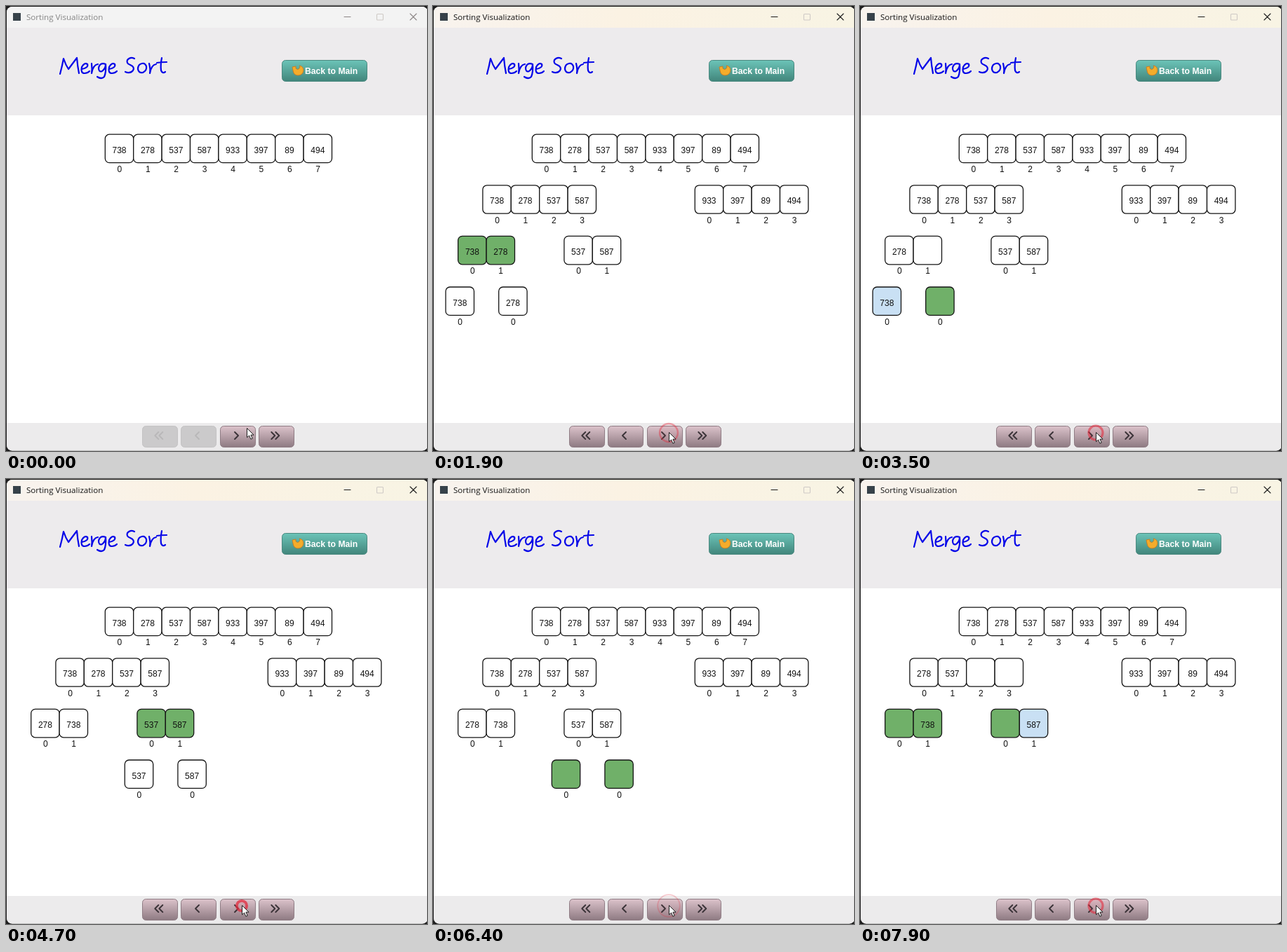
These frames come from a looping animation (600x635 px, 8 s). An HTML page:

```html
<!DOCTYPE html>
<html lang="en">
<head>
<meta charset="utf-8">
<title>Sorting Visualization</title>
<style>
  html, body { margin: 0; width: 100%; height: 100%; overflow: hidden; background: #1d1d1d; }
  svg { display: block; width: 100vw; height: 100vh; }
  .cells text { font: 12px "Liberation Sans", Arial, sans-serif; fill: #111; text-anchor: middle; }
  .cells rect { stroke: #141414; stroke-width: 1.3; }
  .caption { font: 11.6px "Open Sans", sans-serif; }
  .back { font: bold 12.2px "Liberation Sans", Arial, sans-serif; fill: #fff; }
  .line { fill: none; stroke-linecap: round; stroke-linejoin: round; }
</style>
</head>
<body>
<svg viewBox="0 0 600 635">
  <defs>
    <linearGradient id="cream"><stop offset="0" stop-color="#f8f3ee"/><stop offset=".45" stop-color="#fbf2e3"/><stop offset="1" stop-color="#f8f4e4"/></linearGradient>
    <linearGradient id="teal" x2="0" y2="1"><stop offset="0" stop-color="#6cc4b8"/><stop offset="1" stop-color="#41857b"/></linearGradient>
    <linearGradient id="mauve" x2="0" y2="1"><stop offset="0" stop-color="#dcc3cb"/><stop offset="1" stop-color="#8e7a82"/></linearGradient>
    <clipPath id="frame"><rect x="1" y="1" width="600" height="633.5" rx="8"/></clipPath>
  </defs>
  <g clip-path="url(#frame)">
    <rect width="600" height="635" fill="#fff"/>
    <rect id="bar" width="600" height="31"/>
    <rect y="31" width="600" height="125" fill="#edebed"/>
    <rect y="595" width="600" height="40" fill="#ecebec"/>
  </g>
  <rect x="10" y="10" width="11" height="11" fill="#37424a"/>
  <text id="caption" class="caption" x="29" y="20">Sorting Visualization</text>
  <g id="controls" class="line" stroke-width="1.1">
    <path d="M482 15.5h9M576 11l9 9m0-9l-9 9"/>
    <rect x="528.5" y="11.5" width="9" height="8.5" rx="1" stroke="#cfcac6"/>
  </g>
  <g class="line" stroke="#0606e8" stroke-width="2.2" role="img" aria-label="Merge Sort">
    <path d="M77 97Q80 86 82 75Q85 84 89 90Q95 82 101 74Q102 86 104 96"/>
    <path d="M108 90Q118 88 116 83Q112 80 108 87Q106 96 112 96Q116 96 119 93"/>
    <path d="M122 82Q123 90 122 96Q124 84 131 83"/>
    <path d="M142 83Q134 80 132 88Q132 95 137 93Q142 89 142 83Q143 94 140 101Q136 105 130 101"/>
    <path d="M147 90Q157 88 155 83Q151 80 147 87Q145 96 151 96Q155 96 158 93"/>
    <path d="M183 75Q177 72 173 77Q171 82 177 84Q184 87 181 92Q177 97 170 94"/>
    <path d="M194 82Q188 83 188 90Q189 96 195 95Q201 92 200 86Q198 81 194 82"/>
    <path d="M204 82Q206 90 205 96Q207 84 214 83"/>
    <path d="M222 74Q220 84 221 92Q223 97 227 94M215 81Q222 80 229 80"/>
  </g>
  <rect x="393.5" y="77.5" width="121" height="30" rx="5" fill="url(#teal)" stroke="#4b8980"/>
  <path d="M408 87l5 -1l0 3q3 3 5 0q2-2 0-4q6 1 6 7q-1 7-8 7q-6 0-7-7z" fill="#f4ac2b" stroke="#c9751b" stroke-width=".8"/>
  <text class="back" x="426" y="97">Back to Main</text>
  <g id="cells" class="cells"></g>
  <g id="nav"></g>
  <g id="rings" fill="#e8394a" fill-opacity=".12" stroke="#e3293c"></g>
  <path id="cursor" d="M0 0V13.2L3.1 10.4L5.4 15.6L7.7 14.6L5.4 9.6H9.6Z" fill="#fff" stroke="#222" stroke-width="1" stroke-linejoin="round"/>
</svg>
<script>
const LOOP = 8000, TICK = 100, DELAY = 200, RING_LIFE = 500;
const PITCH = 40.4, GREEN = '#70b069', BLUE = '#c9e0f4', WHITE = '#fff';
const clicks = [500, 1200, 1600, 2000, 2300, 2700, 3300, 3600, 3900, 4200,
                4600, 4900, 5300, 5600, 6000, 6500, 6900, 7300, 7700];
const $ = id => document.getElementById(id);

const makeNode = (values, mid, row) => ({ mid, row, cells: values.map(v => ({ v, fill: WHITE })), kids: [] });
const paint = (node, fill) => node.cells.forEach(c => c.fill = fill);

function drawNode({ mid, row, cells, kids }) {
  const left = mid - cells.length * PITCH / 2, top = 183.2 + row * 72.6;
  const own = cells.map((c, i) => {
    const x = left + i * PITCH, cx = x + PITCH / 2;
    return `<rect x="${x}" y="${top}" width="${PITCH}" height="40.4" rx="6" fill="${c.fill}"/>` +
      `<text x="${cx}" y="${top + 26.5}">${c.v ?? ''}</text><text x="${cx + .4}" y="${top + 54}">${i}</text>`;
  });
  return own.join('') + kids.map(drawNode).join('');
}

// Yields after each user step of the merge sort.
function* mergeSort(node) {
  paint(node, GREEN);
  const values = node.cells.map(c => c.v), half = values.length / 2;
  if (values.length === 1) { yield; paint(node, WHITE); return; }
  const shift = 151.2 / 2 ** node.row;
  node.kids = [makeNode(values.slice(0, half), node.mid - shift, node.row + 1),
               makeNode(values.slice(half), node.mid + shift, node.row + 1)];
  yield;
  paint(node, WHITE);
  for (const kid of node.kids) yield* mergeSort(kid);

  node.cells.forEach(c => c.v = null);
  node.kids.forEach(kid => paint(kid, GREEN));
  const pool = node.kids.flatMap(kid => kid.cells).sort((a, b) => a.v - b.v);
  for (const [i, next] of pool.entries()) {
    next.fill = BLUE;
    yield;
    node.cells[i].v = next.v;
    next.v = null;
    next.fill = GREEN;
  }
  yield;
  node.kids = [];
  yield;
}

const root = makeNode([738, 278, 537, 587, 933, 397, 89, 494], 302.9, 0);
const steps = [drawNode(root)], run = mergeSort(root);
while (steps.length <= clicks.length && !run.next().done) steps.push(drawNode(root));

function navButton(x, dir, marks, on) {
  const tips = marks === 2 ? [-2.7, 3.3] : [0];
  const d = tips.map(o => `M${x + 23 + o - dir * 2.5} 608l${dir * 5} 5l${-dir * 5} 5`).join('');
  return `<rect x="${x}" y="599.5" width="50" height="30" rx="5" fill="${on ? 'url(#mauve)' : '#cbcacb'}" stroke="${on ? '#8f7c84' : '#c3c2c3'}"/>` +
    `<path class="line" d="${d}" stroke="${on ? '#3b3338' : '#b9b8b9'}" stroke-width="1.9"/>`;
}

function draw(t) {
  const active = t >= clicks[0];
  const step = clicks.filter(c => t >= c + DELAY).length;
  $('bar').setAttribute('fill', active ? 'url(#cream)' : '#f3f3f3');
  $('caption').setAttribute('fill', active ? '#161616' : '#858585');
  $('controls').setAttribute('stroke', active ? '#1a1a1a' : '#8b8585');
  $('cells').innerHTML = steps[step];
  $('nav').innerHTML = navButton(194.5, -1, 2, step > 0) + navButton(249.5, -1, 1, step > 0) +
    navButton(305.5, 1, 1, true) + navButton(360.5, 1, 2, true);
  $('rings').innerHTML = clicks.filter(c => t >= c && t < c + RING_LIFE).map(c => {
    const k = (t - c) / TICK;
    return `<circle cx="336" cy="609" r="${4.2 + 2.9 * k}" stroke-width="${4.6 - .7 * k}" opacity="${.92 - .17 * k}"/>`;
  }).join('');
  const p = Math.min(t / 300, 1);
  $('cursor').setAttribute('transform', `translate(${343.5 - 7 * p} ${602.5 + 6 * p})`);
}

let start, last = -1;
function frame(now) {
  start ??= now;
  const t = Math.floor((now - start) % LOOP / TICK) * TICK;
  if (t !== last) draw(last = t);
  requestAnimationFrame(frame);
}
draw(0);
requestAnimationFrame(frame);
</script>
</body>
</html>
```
•••••
Whenever the word "Visualization" shows up in a line of the entries above, copy that line.

<title>Sorting Visualization</title>
  <text id="caption" class="caption" x="29" y="20">Sorting Visualization</text>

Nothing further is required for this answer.